In all seriousness this is a huge deal for me. I never thought I’d be able to say that I’ve reached the end of therapy, after 9 full years in services, and feel excited about it. If you read my post about attachments, you’ll hopefully understand a little more about how strong my attachments were with mental health professionals (in particular) who were working closely with me. To finally completely let go of those safe attachments, and that safety harness, is the scariest thing to think of, and admit to. For some strange reason, up until recently, I found it so difficult to just tell it how it is. It just wouldn’t happen for me, until I’d started to develop personally, in my recovery. I was talking to my CPN in my 1-2-1 about 3-4 months ago. I said something (but have no idea what it was) and I realised at that moment that there was a change in me. Literally, out of nowhere, came reels and reels of complete honesty about my life. I admitted to things I’d never even be able to admit to myself, and from that point I felt completely amazing. It is so hard to describe what happened that day, in that 50 minutes, because it’s something that’s never happened to me before. Nothing has ever made me feel as good as I did, and have, from that day. Simply because I stopped pushing the true thoughts/feelings away, and I said them out loud which acknowledged them for the first time, comfirming they were in fact very real. I explained my attachment issues with professionals and admitted that I was terrified of being discharged; instead of persistently repeating “I’m not worried about being discharged at all” (whilst secretly shitting my pants). I admitted that, for some reason, I found it hard to give the professionals all the information they needed, in order to be able to support me better. Instead, I would drip-feed them information, try and hold it all together, until a ‘crisis’ would occur which would usually end up in a hospital admission. I was aware at the time that I drip-fed, and I couldn’t help it. It was my way of keeping myself safe I suppose, and I think now that it’s something we all do to a degree. Not a lot of people go around being 100% honest every second of every day about how they were feeling, we have to build up trust with people and learn when it’s ‘safe’ and appropriate to express our thoughts/feelings. It just takes different amounts of time for others to start trusting people, and I guess the more you’ve been let down by people in the past, the longer it’s going to take you to build up that trust with somebody in the future. It’s a really ‘simple’ psychological defence mechanism that keeps us safe from other people.

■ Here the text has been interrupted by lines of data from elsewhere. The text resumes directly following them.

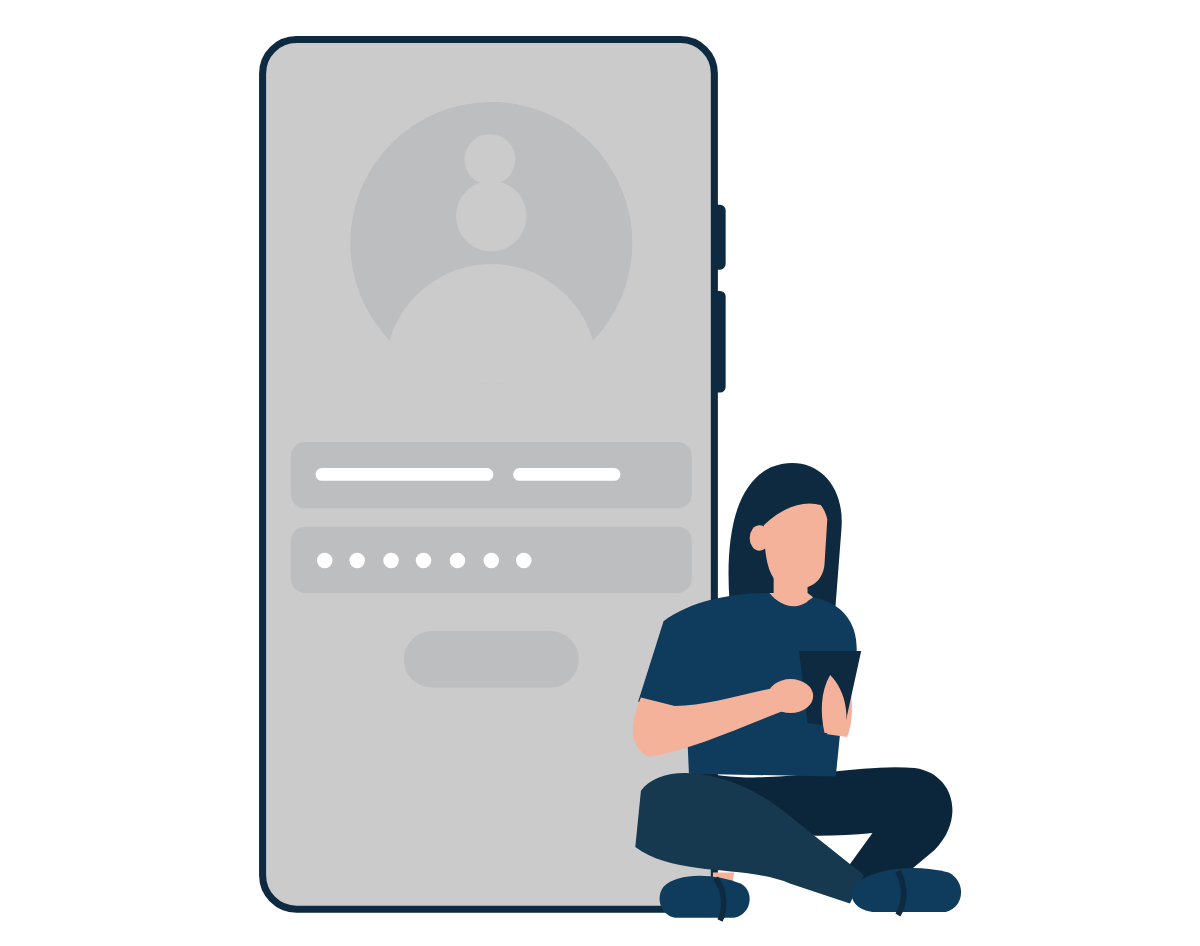
<!DOCTYPE html>
<html lang="en">
<head>
<meta charset="utf-8">
<title>Sign in illustration</title>
<link rel="stylesheet" href="https://fonts.googleapis.com/css2?family=Inter&display=swap">
<style>
  :root {
    --bg: #ffffff;
    --navy: #0d2a40;
    --shirt: #0f3b5c;
    --pants-front: #17394f;
    --pants-back: #0b263b;
    --skin: #f5b29a;
    --screen: #cbcbcc;
    --panel: #bdbec0;
    --field-mark: #ffffff;
  }
  html, body {
    margin: 0;
    padding: 0;
    width: 1200px;
    height: 946px;
    overflow: hidden;
    background: var(--bg);
    font-family: "Inter", sans-serif;
  }
  .scene { display: block; width: 1200px; height: 946px; }
</style>
</head>
<body>
<svg class="scene" viewBox="0 0 850 670" role="img" aria-label="Woman sitting beside a large phone showing a sign in screen">
  <defs>
    <clipPath id="avatar-clip"><circle cx="348" cy="172" r="100"/></clipPath>
    <circle id="password-dot" r="5.5" fill="var(--field-mark)"/>
  </defs>

  <g class="phone">
    <rect x="504" y="145" width="10" height="46" rx="4" fill="var(--navy)"/>
    <rect x="504" y="206" width="10" height="72" rx="4" fill="var(--navy)"/>
    <rect x="186" y="28" width="320" height="616" rx="24" fill="var(--screen)" stroke="var(--navy)" stroke-width="5"/>

    <g class="avatar" clip-path="url(#avatar-clip)">
      <circle cx="348" cy="172" r="100" fill="var(--panel)"/>
      <circle cx="347" cy="113" r="18" fill="var(--screen)"/>
      <circle cx="348" cy="153" r="25" fill="var(--screen)"/>
      <ellipse cx="348" cy="262" rx="75" ry="75" fill="var(--screen)"/>
    </g>

    <g class="username-field">
      <rect x="206" y="313" width="284" height="47" rx="10" fill="var(--panel)"/>
      <line x1="228" y1="336" x2="345" y2="336" stroke="var(--field-mark)" stroke-width="9" stroke-linecap="round"/>
      <line x1="368" y1="336" x2="435" y2="336" stroke="var(--field-mark)" stroke-width="9" stroke-linecap="round"/>
    </g>

    <g class="password-field">
      <rect x="206" y="373" width="284" height="47" rx="10" fill="var(--panel)"/>
      <use href="#password-dot" x="230" y="397"/>
      <use href="#password-dot" x="253" y="397"/>
      <use href="#password-dot" x="277" y="397"/>
      <use href="#password-dot" x="300" y="397"/>
      <use href="#password-dot" x="324" y="397"/>
      <use href="#password-dot" x="348" y="397"/>
      <use href="#password-dot" x="371" y="397"/>
    </g>

    <rect class="sign-in-button" x="286" y="447" width="124" height="40" rx="20" fill="var(--panel)"/>
  </g>

  <g class="woman">
    <path class="hair-back" d="M519 448 C512 395 516 345 546 331 C574 320 599 340 596 375 L591 440 Z" fill="var(--navy)"/>
    <rect class="neck" x="548" y="405" width="24" height="28" fill="var(--skin)"/>
    <path class="face" d="M541 365 C541 345 580 340 586 368 L584 400 C582 418 563 421 550 412 C543 405 541 390 541 365 Z" fill="var(--skin)"/>
    <ellipse class="ear" cx="538" cy="381" rx="7" ry="9" fill="var(--skin)"/>
    <path class="hair-fringe" d="M528 350 C542 328 588 330 592 362 C575 352 558 356 541 372 C536 364 532 356 528 350 Z" fill="var(--navy)"/>

    <path class="leg-back" d="M490 545 C540 560 600 540 648 544 C676 548 684 580 662 602 L614 642 L592 626 L618 590 C578 594 538 592 490 582 Z" fill="var(--pants-back)"/>

    <path class="shirt" d="M470 440 C490 425 520 420 545 420 C556 432 566 432 576 423 C600 428 610 445 606 470 L598 490 L592 550 L488 548 L486 502 L452 497 Z" fill="var(--shirt)"/>
    <path class="collar-skin" d="M545 420 C554 431 566 431 576 423 L572 420 Z" fill="var(--skin)"/>

    <path class="arm-right" d="M596 468 C604 485 606 508 600 522 L586 520 L583 485 Z" fill="var(--skin)"/>
    <path class="hand-phone" d="M566 461 L610 461 L598 516 L572 512 Z" fill="var(--navy)"/>
    <path class="hand-right" d="M588 478 C600 490 602 510 597 521 L584 519 C581 505 581 490 588 478 Z" fill="var(--skin)"/>
    <path class="arm-left" d="M454 494 C446 512 445 530 460 536 C490 531 522 516 556 503 L560 485 C530 490 502 500 478 500 Z" fill="var(--skin)"/>
    <ellipse class="hand-left" cx="560" cy="493" rx="16" ry="12" fill="var(--skin)"/>

    <path class="leg-front" d="M454 560 C470 538 522 545 562 580 L612 620 L602 640 L560 626 C528 612 480 622 450 600 Z" fill="var(--pants-front)"/>

    <path class="ankle-left" d="M505 618 L520 618 L518 630 L505 630 Z" fill="var(--skin)"/>
    <path class="shoe-left" d="M470 628 C480 618 505 618 525 626 C535 632 532 648 520 650 L478 650 C468 648 464 636 470 628 Z" fill="var(--shirt)"/>
    <path class="shoe-left-sole" d="M507 622 C514 632 514 644 510 652" stroke="var(--navy)" stroke-width="4" fill="none"/>
    <path class="shoe-right" d="M606 626 C620 614 650 612 672 618 C684 624 684 642 670 646 L618 646 C604 644 600 634 606 626 Z" fill="var(--shirt)"/>
    <path class="shoe-right-sole" d="M636 617 C642 628 641 640 636 648" stroke="var(--navy)" stroke-width="4" fill="none"/>
  </g>
</svg>
</body>
</html>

While it may take somebody a long time to trust if they’ve been hurt previously, it can sometimes be the opposite too. For me, I’d sit there wanting to honestly answer their questions, (are you having urges to self-harm? Are you safe? Are you feeling suicidal?) and the real answer would come into my head, but they heard the complete opposite to whatever that was. The answers to those questions at that time, by the way, would have been no, yes & no; but the real truth at that time would have been yes, no, yes. Is that confusing to you? I’m chuckling now at the thought of you going to and from the questions to match the answers. To sum up where I’m at now, if I was having urges to self-harm, wasn’t safe and felt suicidal, and I was asked those questions, I wouldn’t lie. I’d be able to express my true feelings in a way where other people could understand them better. Rather than, saying I was fine and then an hour later taking an overdose or hurting myself in some way. It really sounds so simple to me now, but you know what, when you’re in that ‘place’ you feel completely and utterly paralysed by your emotions.